Keyword search on "translate": report each line of the records that contains it.

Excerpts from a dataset

────────────────────

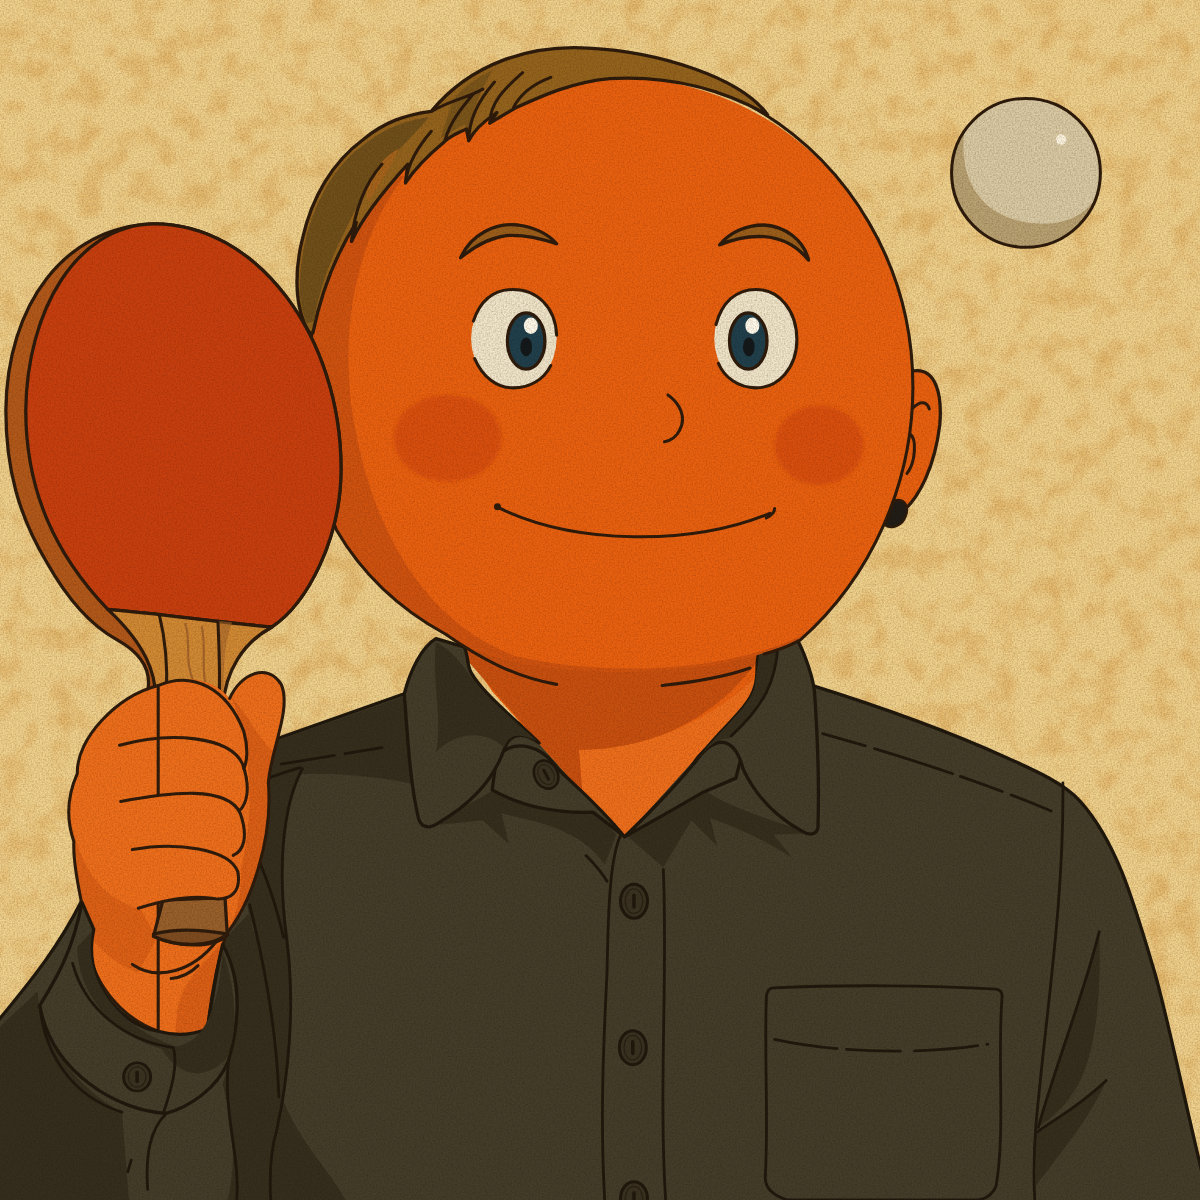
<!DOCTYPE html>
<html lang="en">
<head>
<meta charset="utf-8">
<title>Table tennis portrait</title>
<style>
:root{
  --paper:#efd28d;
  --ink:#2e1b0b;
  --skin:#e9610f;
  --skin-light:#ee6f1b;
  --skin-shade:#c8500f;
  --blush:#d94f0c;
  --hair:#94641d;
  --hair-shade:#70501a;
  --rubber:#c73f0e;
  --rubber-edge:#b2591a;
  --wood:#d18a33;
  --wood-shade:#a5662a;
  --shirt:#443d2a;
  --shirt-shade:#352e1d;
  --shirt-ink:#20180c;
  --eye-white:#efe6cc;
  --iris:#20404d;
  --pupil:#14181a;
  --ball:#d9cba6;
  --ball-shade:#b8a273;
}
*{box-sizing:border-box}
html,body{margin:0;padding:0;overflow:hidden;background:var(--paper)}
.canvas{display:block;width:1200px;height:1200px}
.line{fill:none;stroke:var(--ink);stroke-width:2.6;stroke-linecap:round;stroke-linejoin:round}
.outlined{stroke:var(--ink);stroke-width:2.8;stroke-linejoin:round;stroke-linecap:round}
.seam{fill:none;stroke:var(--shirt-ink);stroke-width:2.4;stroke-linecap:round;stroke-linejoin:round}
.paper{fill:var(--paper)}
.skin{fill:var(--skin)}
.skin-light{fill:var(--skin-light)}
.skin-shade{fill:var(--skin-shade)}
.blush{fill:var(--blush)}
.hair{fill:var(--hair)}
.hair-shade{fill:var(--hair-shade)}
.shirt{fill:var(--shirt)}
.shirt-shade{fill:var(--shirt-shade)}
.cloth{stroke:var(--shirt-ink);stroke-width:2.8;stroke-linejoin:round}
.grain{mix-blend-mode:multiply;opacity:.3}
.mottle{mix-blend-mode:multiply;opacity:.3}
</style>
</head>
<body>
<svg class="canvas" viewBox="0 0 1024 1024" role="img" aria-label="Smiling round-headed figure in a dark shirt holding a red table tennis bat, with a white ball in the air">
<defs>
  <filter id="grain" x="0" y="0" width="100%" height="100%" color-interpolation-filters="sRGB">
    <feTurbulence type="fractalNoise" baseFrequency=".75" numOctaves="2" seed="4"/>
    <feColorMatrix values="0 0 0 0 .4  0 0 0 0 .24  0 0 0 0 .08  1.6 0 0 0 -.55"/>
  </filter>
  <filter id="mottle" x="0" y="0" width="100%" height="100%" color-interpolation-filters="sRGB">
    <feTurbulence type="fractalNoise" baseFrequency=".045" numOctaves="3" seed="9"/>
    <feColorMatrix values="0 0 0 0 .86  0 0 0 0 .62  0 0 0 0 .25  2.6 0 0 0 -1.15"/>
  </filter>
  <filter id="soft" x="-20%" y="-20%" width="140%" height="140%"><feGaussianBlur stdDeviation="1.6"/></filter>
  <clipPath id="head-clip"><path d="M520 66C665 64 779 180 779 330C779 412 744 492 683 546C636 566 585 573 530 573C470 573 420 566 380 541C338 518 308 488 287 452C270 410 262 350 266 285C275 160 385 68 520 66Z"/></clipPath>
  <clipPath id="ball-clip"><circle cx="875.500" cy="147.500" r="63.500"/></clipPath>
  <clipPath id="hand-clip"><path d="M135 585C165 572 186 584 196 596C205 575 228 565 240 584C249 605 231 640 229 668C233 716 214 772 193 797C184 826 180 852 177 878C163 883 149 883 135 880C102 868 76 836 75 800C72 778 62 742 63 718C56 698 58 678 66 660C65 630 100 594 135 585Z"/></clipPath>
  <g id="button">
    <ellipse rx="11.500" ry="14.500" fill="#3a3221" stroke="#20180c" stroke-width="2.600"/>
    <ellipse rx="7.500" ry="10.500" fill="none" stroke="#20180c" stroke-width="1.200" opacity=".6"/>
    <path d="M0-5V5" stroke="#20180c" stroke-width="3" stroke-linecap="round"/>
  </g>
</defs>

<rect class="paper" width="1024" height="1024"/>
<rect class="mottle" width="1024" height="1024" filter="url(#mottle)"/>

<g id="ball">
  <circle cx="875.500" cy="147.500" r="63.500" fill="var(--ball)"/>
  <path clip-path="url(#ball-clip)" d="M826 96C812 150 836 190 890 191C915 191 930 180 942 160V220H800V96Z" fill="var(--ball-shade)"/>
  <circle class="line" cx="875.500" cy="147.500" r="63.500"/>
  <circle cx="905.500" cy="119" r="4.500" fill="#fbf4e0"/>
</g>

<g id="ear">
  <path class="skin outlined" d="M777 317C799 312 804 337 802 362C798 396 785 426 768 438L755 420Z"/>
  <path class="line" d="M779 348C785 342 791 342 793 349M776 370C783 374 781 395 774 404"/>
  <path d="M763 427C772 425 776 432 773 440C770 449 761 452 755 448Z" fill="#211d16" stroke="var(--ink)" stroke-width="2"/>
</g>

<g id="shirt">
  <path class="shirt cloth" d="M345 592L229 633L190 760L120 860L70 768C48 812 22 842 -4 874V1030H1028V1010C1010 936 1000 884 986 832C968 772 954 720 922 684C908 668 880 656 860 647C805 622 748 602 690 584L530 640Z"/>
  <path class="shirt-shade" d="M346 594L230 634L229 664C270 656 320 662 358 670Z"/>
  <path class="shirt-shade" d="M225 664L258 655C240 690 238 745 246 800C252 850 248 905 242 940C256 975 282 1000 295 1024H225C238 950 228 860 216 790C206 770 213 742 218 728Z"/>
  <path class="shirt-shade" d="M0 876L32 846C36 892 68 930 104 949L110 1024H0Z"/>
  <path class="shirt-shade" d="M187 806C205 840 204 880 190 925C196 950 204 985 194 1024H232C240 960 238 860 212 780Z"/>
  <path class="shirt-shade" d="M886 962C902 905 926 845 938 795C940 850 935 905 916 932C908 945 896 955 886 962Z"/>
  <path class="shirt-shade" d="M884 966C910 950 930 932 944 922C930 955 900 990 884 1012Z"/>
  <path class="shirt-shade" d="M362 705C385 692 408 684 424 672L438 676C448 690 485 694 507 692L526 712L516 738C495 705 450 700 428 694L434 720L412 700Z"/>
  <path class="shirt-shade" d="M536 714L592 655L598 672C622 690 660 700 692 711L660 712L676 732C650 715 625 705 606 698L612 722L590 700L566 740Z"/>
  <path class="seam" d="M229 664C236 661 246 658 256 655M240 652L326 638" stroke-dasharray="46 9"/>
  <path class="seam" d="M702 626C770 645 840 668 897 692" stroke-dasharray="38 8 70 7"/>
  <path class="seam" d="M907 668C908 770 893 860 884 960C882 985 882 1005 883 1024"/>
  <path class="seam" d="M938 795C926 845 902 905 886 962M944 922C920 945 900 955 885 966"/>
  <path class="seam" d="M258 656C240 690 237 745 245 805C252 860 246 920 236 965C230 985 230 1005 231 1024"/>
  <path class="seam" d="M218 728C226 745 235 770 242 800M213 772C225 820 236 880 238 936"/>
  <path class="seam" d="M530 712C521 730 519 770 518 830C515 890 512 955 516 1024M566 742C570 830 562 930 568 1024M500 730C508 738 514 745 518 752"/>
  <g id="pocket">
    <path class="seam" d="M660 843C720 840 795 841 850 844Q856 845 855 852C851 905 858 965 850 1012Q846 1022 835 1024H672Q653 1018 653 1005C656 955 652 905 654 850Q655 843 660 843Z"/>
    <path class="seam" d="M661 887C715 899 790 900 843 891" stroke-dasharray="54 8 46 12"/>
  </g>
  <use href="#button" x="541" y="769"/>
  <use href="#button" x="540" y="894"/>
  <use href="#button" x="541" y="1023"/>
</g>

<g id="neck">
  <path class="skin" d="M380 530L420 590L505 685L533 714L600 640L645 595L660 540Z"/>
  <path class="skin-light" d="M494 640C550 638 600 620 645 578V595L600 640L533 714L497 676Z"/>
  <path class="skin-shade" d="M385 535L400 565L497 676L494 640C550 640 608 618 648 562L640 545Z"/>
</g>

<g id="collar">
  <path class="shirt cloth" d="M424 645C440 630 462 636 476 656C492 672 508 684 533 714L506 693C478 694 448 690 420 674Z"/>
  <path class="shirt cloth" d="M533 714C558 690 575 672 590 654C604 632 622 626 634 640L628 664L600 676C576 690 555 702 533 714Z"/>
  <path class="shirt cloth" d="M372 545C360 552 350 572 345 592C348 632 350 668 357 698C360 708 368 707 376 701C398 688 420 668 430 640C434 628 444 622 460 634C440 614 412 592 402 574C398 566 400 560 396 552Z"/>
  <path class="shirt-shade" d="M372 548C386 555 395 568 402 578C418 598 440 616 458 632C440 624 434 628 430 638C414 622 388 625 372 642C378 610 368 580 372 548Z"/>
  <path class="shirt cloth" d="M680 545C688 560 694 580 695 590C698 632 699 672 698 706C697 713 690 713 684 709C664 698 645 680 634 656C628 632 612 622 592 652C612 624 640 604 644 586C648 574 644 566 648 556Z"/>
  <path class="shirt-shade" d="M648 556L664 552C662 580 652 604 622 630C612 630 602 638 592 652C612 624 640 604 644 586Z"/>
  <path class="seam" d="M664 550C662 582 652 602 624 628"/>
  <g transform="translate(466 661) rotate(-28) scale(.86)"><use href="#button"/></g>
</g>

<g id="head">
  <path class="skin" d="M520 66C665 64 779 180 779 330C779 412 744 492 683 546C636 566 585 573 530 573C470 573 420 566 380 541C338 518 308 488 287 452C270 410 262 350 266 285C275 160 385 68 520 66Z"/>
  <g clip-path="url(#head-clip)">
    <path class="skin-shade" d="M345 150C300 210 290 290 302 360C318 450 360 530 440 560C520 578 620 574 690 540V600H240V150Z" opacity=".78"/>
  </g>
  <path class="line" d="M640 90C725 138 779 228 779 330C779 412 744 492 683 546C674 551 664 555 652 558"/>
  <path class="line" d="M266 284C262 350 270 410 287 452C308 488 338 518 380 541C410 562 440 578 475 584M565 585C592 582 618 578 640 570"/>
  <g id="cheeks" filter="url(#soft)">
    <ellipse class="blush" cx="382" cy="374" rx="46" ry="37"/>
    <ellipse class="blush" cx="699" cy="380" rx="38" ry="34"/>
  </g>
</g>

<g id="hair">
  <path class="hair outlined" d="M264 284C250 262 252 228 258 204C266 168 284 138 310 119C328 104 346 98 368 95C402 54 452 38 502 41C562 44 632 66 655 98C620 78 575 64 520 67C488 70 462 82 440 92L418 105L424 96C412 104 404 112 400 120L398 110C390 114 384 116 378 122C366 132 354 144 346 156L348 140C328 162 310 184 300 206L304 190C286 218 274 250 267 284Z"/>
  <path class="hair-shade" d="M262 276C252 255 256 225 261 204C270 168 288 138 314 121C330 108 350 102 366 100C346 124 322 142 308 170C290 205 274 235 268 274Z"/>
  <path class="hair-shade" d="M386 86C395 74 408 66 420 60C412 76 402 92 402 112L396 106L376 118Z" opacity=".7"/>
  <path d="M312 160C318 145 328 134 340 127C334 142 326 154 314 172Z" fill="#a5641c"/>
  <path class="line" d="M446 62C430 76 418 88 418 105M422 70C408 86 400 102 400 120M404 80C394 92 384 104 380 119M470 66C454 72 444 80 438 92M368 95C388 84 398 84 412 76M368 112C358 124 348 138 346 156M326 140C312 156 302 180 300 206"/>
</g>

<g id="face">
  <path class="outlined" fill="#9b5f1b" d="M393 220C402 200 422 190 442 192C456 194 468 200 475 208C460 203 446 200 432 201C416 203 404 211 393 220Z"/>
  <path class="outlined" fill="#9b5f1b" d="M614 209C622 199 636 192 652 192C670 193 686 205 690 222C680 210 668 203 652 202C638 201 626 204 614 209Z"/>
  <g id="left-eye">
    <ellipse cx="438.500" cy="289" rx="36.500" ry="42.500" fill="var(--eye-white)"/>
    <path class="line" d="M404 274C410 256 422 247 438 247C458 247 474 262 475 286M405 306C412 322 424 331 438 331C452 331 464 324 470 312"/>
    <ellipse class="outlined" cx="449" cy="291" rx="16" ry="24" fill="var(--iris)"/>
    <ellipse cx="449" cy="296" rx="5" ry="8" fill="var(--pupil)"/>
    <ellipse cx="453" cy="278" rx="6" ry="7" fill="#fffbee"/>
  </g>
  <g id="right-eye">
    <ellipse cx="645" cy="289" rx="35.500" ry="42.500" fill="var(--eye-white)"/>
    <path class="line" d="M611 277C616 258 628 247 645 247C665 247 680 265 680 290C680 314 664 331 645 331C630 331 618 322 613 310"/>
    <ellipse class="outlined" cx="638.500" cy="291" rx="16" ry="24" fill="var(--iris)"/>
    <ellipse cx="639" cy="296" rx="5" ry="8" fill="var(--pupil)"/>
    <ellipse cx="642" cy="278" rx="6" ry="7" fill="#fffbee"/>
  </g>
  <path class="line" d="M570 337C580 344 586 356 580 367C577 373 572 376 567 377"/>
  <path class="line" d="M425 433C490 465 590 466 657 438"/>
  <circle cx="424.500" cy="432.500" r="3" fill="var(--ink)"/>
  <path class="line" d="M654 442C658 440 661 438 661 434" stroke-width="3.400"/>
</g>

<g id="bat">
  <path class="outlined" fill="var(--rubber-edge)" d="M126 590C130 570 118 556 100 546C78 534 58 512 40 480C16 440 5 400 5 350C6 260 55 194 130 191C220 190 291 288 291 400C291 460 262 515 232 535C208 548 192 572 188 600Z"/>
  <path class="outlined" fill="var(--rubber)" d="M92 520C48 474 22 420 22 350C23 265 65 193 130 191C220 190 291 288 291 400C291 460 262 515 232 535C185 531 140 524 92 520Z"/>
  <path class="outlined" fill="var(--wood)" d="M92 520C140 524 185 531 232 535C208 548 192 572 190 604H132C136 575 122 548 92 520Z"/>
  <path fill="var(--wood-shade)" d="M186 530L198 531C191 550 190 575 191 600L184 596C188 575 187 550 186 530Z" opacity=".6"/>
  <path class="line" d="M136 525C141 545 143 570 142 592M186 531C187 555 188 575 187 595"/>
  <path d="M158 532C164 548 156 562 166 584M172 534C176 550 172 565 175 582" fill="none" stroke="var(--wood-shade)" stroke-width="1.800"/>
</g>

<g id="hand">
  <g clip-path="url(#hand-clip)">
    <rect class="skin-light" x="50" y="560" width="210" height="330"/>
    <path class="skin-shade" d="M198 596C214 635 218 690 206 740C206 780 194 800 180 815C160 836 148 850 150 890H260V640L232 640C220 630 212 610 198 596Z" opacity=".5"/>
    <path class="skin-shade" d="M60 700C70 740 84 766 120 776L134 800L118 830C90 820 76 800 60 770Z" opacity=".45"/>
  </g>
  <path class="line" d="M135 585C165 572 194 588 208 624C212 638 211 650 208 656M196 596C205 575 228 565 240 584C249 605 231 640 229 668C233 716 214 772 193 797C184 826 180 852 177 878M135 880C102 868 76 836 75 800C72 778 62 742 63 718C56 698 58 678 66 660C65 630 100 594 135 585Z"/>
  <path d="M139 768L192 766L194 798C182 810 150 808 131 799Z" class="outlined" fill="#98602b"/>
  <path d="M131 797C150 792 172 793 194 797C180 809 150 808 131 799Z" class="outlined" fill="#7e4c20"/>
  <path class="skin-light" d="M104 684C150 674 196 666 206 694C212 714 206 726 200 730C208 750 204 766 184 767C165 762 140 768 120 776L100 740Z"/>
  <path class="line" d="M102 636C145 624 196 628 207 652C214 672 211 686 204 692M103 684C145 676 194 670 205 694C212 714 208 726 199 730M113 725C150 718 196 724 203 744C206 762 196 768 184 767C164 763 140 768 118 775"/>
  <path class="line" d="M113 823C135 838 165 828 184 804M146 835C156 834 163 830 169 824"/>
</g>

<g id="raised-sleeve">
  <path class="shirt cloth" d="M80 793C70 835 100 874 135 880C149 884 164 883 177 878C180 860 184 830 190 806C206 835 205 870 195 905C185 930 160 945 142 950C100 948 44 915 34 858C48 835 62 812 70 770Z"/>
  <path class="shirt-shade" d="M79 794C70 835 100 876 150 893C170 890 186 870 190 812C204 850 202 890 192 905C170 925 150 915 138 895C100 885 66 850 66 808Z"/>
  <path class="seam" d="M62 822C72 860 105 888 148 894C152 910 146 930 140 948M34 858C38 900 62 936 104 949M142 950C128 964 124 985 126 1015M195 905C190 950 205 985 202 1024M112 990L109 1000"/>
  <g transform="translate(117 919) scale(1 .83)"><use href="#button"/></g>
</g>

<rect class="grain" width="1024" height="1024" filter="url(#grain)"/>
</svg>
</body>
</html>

────────────────────

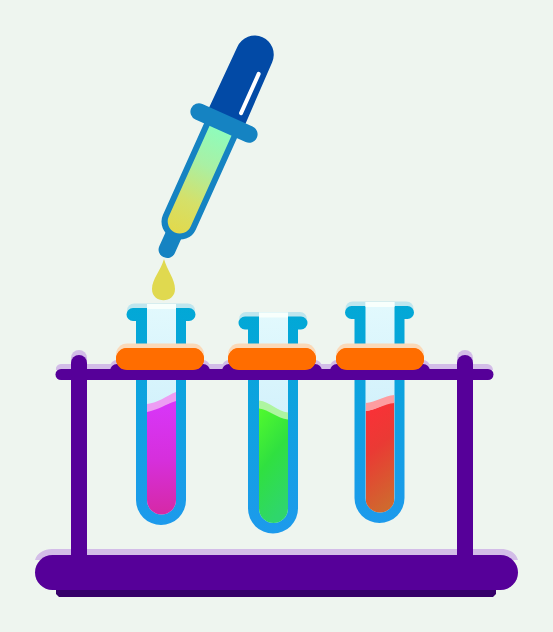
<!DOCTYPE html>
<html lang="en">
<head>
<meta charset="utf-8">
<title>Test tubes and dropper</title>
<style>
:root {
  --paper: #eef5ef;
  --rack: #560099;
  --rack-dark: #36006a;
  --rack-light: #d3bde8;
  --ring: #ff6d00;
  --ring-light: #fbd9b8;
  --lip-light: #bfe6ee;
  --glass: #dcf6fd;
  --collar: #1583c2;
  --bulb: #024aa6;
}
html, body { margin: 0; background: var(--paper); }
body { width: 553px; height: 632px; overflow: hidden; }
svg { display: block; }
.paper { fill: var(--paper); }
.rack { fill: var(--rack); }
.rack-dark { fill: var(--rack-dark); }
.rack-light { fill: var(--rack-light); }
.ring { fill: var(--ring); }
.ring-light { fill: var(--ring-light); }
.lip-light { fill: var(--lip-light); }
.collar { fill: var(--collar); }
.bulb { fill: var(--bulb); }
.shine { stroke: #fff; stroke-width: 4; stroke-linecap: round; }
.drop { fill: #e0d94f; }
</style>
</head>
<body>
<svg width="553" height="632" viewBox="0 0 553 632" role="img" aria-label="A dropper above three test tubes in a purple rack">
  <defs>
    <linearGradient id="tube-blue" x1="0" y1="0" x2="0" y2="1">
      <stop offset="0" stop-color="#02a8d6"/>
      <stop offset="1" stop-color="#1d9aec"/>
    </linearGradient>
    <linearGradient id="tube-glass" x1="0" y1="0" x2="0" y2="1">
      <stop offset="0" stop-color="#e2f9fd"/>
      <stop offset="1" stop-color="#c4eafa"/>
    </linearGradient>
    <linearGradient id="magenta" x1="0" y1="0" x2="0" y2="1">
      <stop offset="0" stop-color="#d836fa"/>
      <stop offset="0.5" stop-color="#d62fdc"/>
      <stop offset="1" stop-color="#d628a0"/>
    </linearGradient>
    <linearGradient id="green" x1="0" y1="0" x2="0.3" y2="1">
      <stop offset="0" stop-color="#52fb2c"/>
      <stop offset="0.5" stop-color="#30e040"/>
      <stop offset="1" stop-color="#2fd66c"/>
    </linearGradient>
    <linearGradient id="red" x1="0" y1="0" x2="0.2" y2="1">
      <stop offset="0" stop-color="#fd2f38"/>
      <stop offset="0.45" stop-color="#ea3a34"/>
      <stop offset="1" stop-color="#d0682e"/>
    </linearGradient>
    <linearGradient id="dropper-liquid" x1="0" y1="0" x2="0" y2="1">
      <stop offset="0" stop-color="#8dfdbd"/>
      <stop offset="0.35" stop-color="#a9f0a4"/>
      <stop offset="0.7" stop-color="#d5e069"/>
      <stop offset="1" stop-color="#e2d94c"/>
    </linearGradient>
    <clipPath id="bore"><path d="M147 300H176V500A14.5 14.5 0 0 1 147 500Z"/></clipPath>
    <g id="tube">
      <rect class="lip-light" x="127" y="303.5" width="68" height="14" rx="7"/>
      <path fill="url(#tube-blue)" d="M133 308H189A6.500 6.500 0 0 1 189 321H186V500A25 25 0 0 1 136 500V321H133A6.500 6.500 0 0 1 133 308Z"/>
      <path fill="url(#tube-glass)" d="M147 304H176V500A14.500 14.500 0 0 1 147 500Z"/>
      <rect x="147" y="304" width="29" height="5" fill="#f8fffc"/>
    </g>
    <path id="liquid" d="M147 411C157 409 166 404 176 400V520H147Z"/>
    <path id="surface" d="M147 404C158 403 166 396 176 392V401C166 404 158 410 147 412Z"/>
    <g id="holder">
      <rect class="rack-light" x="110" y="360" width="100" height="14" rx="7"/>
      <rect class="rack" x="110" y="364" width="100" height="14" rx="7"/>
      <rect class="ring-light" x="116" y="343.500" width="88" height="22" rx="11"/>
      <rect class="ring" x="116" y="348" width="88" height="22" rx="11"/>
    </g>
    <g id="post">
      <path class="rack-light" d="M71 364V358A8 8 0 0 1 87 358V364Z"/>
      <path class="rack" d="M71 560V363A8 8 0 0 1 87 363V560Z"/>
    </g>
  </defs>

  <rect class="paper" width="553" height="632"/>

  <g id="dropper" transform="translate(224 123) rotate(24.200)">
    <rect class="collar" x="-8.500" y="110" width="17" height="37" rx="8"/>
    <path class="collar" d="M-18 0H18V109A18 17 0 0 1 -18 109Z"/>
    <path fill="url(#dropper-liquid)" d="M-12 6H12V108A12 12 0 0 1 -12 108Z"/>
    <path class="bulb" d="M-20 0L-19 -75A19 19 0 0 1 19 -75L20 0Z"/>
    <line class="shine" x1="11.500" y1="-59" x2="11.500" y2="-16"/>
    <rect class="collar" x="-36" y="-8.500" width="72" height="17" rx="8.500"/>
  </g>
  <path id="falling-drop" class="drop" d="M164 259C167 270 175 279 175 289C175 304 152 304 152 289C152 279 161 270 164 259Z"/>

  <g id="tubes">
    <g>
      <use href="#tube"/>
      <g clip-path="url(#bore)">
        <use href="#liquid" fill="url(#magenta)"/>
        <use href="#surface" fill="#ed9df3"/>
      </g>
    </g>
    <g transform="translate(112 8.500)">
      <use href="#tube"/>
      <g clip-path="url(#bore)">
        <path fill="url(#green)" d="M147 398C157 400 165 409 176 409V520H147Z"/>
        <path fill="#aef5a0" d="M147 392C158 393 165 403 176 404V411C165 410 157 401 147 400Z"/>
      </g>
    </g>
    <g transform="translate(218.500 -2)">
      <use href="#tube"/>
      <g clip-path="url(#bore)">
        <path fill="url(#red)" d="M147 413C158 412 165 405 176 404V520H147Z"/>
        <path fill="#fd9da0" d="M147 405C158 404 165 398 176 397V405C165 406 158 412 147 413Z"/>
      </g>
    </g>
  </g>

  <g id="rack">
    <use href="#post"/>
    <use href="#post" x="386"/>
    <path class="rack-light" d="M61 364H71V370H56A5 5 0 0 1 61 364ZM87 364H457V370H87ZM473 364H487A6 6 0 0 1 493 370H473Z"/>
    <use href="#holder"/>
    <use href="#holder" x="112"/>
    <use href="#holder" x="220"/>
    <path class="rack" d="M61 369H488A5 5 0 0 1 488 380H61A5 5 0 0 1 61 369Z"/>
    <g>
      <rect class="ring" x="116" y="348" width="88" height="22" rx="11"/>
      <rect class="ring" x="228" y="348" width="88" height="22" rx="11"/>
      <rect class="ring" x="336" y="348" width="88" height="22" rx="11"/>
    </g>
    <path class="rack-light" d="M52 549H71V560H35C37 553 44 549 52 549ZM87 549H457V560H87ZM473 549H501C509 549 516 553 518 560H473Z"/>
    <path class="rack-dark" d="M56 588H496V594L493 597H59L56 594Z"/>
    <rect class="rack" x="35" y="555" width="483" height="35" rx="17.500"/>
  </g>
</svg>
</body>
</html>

────────────────────

> **Reply to the exercise**
  <g transform="translate(466 661) rotate(-28) scale(.86)"><use href="#button"/></g>
  <g transform="translate(117 919) scale(1 .83)"><use href="#button"/></g>
  <g id="dropper" transform="translate(224 123) rotate(24.200)">
    <g transform="translate(112 8.500)">
    <g transform="translate(218.500 -2)">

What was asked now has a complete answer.